_Problem statement_. Search the data for "setAttribute". Return each matching line.
•••••
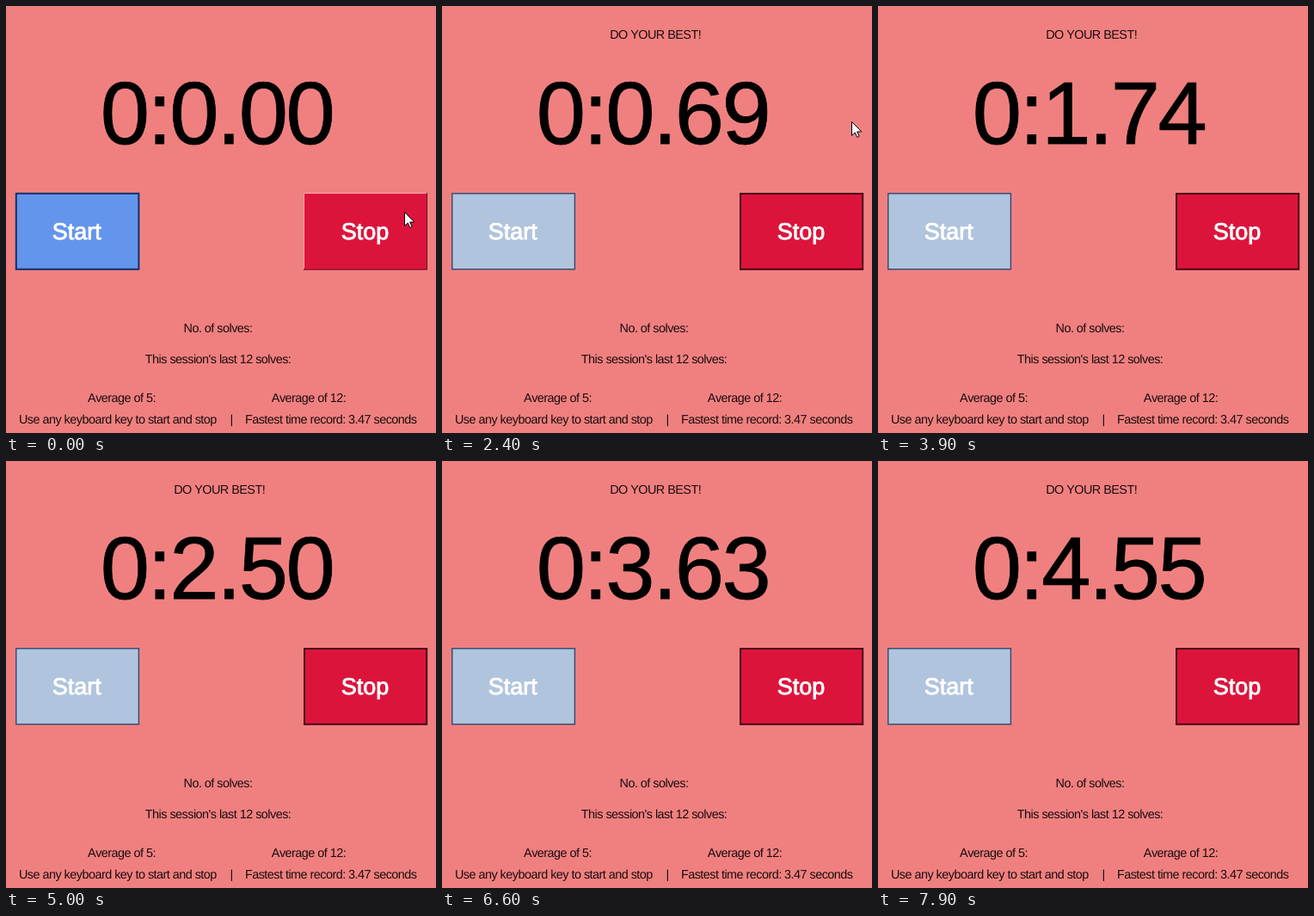
An HTML page that plays this animation: 500x496 px, repeating every 8000 ms.

```html
<!DOCTYPE html>
<html lang="en">
<head>
<meta charset="utf-8">
<title>Solve timer</title>
<style>
  html, body { margin: 0; width: 100%; height: 100%; overflow: hidden; background: #f08080; }
  svg { display: block; width: 500px; height: 496px; }
  text { font-family: "Liberation Sans", Arial, sans-serif; text-anchor: middle;
         font-kerning: none; text-rendering: geometricPrecision; }
  #labels text { font-size: 14.4px; letter-spacing: -.52px; fill: #1c0c0c; }
  #clock { font-size: 103px; letter-spacing: -2.7px; fill: #000; stroke: #000; stroke-width: .8px; }
  .caption { font-size: 27px; fill: #fff; stroke: #fff; stroke-width: .9px; }
</style>
</head>
<body>
<svg viewBox="0 0 500 496">
  <rect width="500" height="496" fill="#f08080"/>
  <g id="labels">
    <text id="cheer" x="248.2" y="38.3">DO YOUR BEST!</text>
    <text x="246.5" y="379">No. of solves:</text>
    <text x="246.6" y="415">This session's last 12 solves:</text>
    <text x="134.5" y="460">Average of 5:</text>
    <text x="352" y="460">Average of 12:</text>
    <text x="129.9" y="485.2">Use any keyboard key to start and stop</text>
    <text x="262" y="485.2">|</text>
    <text x="377.7" y="485.2">Fastest time record: 3.47 seconds</text>
  </g>
  <text id="clock" x="244.9" y="159.5">0:0.00</text>

  <rect id="start" x="11.8" y="217.8" width="142.6" height="88"/>
  <text class="caption" x="82.2" y="271">Start</text>

  <rect x="346" y="217" width="144" height="89.5" fill="#dc143c"/>
  <g id="bevel" fill="none">
    <path d="M346.5 305V217.5H489" stroke="#f7a9ae"/>
    <path d="M346 306H489.5V217" stroke="#5e1424"/>
  </g>
  <rect id="focus" x="347" y="218" width="142.2" height="87.8" fill="none" stroke="#4a0618" stroke-width="2"/>
  <text class="caption" x="417.5" y="271">Stop</text>

  <path id="cursor" d="M.5 .5V16.5L4.2 13L6.8 18.5L9.2 17.4L6.7 12H11.8Z" fill="#fff" stroke="#000"/>
</svg>
<script>
  const LOOP = 8000, STEP = 100, BEGIN = 1500, CURSOR_END = 3300;
  const $ = id => document.getElementById(id);

  // [ms, hundredths of a second]
  const ticks = [[1500, 6], [3200, 125], [3900, 174], [5000, 250], [6600, 363], [7900, 455]];
  // [ms, x, y]
  const track = [[0, 463, 239], [900, 453, 141], [1200, 451, 134], [1500, 451, 134],
                 [2100, 478, 134], [2600, 475, 134], [3200, 471, 134]];

  function sample(keys, t, col) {
    let i = 1;
    while (i < keys.length - 1 && t > keys[i][0]) i++;
    const a = keys[i - 1], b = keys[i];
    const p = Math.min(1, Math.max(0, (t - a[0]) / (b[0] - a[0])));
    return a[col] + (b[col] - a[col]) * p;
  }

  function show(id, on) {
    $(id).setAttribute("visibility", on ? "visible" : "hidden");
  }

  function draw(t) {
    const running = t >= BEGIN;
    const n = running ? Math.floor(sample(ticks, t, 1) + .01) : 0;
    $("clock").textContent = `0:${Math.floor(n / 100)}.${String(n % 100).padStart(2, "0")}`;

    show("cheer", running);
    show("focus", running);
    show("bevel", !running);
    const start = $("start");
    start.setAttribute("fill", running ? "#b0c4de" : "#6495ed");
    start.setAttribute("stroke", running ? "#2f4a70" : "#12306c");
    start.setAttribute("stroke-width", running ? 1.4 : 2);

    show("cursor", t < CURSOR_END);
    const x = Math.round(sample(track, t, 1)), y = Math.round(sample(track, t, 2));
    $("cursor").setAttribute("transform", `translate(${x} ${y})`);
  }

  const origin = performance.now();
  function frame() {
    const t = (performance.now() - origin) % LOOP;
    draw(Math.floor(t / STEP) * STEP);
    requestAnimationFrame(frame);
  }
  draw(0);
  requestAnimationFrame(frame);
</script>
</body>
</html>
```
•••••
_Solved exercise_.
    $(id).setAttribute("visibility", on ? "visible" : "hidden");
    start.setAttribute("fill", running ? "#b0c4de" : "#6495ed");
    start.setAttribute("stroke", running ? "#2f4a70" : "#12306c");
    start.setAttribute("stroke-width", running ? 1.4 : 2);
    $("cursor").setAttribute("transform", `translate(${x} ${y})`);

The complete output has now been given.